My friend, Pete Bigg, who accompanied me that day, was recalling on Facebook yesterday, how – knowing that Eric was stone deaf, 'we giggled our way to some hotel room, in the expectation that we'd be knocking at a door that was never answered.'
In the event, the door was opened by someone else. Eric shook our hands and then delivered what Pete rightly refers to as 'an immortal line':
"Hold on, let me find my glasses, then I can hear you!"
Actually, this was both joke and no-joke because Eric wore spectacles with built-in hearing aids; but – and, this I did not know at the time – they were just frames with no lenses.
Following one of my questions – probably a tad too long and possibly a mite too pretentious – Eric thoughtfully removed his specs, took out a handkerchief and 'cleaned' the lenses before passing it through one of the eye apertures and pulling it back and forth. The interviewer collapsed in hysterics and took some time to recover his equilibrium!
Sykes was, without question, my favourite TV comic – I loved his brilliance as a script-writer (fantastic work for Frankie Howerd, The Goons, Archie Andrews and others), his gentle (but also surreal) style of comedy and the physicality and immaculate timing of his playing.
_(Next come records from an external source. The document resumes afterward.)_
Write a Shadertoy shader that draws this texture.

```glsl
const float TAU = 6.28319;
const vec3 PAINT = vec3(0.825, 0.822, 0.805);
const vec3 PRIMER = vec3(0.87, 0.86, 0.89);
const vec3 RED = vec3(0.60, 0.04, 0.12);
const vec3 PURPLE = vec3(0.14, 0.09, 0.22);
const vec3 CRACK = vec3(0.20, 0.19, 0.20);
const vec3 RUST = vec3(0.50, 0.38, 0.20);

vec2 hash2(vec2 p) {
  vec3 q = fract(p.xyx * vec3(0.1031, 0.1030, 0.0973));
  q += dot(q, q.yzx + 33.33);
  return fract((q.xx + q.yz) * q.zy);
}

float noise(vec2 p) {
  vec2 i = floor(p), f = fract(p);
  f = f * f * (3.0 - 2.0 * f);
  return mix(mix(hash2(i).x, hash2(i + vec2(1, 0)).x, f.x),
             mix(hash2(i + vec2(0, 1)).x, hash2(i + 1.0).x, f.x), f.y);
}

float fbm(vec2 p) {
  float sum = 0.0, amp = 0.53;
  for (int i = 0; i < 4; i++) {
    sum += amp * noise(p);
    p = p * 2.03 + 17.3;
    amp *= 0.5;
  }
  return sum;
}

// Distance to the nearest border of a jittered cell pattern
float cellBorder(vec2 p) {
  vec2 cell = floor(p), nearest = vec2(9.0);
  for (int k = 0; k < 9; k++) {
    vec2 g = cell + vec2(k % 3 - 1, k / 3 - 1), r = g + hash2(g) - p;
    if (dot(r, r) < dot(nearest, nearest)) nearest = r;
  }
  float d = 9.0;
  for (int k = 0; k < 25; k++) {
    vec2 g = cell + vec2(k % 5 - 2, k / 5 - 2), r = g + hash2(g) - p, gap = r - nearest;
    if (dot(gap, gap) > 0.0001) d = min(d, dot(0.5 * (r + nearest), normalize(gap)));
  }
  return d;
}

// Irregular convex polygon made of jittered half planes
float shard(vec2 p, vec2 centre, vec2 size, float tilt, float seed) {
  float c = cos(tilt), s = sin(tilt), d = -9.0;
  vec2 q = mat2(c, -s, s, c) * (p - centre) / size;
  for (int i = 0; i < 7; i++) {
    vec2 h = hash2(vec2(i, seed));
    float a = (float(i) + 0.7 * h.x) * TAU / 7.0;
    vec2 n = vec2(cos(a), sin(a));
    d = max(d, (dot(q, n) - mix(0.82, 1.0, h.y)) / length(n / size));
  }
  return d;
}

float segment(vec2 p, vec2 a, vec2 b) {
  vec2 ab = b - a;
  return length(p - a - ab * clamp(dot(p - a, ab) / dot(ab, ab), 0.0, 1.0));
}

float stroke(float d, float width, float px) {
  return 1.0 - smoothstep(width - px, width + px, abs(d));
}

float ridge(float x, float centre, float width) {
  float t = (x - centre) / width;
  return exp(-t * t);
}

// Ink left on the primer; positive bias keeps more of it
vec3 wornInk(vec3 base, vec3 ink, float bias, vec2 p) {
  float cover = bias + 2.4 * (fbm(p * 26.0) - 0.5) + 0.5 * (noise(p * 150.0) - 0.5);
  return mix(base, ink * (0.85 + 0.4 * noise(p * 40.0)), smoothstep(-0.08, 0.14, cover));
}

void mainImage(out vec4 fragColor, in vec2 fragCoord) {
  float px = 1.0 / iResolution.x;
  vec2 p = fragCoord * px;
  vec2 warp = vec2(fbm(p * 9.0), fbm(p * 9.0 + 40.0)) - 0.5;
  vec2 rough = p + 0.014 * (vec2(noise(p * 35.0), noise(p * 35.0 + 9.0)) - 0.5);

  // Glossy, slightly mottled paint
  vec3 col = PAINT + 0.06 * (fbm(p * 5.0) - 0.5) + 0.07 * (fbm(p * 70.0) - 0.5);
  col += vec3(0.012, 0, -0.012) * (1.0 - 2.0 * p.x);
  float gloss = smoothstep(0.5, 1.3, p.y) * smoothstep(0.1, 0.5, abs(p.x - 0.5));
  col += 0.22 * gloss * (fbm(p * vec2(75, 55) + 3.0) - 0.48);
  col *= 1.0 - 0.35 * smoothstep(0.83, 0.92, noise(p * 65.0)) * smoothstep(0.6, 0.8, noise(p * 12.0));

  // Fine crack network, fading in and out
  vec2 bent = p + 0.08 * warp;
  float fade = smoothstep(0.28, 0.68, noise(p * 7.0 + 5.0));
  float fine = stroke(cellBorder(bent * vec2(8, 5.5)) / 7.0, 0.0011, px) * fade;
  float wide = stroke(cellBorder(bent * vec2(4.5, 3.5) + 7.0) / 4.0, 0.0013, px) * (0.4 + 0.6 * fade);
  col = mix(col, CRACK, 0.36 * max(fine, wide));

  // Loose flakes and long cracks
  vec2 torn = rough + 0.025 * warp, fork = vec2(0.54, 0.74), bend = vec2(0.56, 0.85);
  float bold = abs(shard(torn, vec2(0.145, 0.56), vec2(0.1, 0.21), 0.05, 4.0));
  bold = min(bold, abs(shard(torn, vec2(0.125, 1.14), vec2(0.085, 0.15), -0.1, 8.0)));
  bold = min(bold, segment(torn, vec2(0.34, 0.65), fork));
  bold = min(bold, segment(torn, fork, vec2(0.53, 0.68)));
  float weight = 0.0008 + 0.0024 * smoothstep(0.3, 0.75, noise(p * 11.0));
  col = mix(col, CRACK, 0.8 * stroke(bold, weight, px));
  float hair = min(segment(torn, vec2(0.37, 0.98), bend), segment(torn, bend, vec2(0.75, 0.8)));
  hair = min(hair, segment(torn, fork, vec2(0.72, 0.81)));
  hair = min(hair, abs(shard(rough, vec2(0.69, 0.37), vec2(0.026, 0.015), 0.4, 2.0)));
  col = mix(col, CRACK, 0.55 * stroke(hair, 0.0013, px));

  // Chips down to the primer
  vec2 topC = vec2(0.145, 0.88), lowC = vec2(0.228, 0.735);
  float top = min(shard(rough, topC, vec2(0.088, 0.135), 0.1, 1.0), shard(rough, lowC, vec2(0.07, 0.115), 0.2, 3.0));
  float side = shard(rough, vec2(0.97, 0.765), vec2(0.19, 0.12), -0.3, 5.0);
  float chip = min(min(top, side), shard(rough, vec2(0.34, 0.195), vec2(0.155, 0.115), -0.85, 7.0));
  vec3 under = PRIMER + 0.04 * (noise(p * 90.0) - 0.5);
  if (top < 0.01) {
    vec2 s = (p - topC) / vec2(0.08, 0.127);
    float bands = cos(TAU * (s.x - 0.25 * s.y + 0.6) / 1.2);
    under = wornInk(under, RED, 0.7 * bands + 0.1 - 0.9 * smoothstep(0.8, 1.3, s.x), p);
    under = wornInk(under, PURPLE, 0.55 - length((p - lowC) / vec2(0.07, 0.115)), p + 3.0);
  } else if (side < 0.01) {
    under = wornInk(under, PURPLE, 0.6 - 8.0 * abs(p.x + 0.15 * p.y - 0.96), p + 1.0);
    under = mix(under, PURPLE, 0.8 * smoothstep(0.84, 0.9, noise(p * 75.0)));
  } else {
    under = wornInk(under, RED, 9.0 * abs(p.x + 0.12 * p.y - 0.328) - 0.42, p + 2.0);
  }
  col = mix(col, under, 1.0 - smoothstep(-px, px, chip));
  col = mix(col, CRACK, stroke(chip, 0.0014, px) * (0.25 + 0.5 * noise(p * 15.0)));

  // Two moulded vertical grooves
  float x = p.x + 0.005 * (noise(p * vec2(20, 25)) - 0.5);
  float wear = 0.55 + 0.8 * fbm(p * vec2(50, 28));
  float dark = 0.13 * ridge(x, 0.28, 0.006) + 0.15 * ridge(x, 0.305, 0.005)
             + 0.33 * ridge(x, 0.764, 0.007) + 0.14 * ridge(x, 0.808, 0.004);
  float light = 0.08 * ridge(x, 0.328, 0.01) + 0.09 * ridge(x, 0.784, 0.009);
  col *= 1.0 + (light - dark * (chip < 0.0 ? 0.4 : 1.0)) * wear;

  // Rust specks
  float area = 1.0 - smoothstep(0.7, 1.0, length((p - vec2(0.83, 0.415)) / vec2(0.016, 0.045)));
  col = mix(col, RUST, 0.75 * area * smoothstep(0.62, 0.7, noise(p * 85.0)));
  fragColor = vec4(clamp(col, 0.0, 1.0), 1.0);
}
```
Supported by co-stars Hattie Jacques ('Hat'), Richard Wattis and Derek Guyler, the show Sykes and... was – for a staggering 20 years – a perennial joy.
Of course, the show's premise alone was funny: 'Eric and Hattie – identical twins'!
When we met, he gave me a copy of his recently published first book: a novel based on his alter ego's life in Sebastopol Terrace...
Indeed I did!
The book is full of his quaintly quixotic humour:
[Hat has] always been good with names – for instance, Peter for the cuckoo clock, Jaws for the goldfish. There was a time when she wanted to call the settee Ernest, but I soon quashed that. I mean, there's no end to it once you start that lark – everything has to have a name.
'Where's my socks?'
'I've put them in Wilfred and you look in the drawer.'
'Not Nellie, Wilfred's upstairs next to Albert.'
That's the straight road to madness.And here are Eric and Hattie in playful mood at the Royal Command Performance of 1963...
Image: Caricature of Eric Sykes by Stuart Buchan